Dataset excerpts
════════

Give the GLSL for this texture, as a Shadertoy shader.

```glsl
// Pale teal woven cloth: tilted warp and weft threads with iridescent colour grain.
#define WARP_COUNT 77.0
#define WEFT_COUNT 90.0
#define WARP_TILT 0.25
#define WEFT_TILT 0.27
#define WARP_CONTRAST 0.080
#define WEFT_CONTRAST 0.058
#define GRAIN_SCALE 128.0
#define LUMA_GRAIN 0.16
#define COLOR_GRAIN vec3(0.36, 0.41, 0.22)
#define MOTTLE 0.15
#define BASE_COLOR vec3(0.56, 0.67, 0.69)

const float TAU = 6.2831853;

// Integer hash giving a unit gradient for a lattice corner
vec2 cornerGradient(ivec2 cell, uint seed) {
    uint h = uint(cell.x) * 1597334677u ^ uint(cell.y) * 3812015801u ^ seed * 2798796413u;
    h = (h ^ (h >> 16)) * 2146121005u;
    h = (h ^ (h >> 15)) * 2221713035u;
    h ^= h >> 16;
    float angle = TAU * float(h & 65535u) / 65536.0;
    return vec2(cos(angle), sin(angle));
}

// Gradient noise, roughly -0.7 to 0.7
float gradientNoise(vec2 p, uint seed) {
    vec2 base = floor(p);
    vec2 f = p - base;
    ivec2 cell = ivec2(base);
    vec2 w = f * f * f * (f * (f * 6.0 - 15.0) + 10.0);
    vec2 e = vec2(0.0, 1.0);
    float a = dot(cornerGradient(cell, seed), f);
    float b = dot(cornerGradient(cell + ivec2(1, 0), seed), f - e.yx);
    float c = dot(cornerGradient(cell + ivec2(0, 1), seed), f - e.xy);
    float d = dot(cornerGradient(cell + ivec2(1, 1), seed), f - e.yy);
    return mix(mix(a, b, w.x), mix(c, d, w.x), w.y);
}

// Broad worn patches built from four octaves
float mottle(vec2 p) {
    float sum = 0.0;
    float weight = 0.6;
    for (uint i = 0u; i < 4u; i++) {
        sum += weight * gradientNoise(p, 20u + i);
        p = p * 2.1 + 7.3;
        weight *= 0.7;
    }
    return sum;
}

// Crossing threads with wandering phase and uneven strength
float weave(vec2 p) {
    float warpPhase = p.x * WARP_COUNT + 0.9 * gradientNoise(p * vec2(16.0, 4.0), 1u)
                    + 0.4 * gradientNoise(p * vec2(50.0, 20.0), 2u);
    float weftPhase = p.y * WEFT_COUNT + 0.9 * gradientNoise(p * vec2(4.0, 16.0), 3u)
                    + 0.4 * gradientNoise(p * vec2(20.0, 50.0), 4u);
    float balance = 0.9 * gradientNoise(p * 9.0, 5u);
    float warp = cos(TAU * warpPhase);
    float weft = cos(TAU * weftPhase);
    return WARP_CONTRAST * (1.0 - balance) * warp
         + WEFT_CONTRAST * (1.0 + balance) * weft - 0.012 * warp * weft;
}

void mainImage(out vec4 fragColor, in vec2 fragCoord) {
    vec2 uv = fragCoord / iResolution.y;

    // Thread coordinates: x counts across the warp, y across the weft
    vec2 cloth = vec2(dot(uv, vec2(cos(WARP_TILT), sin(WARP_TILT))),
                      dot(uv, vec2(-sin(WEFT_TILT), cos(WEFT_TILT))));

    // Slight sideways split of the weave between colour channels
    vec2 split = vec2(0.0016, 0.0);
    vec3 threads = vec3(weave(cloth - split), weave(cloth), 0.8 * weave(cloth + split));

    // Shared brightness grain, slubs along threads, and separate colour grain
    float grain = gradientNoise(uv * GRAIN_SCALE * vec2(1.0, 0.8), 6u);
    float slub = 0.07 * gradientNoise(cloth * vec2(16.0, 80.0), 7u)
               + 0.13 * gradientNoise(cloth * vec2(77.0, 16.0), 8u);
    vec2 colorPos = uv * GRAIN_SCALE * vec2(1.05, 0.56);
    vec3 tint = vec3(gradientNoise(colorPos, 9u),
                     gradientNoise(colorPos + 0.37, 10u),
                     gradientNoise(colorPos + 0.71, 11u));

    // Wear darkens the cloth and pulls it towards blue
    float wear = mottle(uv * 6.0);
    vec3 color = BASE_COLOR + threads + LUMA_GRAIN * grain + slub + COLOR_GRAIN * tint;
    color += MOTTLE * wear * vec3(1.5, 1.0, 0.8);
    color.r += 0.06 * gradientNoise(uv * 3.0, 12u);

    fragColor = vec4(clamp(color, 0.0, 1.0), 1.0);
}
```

════════

_Task objective_
In the entries above, which lines hold the word "threads"? Copy them out.

_Output below_
// Pale teal woven cloth: tilted warp and weft threads with iridescent colour grain.
// Crossing threads with wandering phase and uneven strength
    vec3 threads = vec3(weave(cloth - split), weave(cloth), 0.8 * weave(cloth + split));
    // Shared brightness grain, slubs along threads, and separate colour grain
    vec3 color = BASE_COLOR + threads + LUMA_GRAIN * grain + slub + COLOR_GRAIN * tint;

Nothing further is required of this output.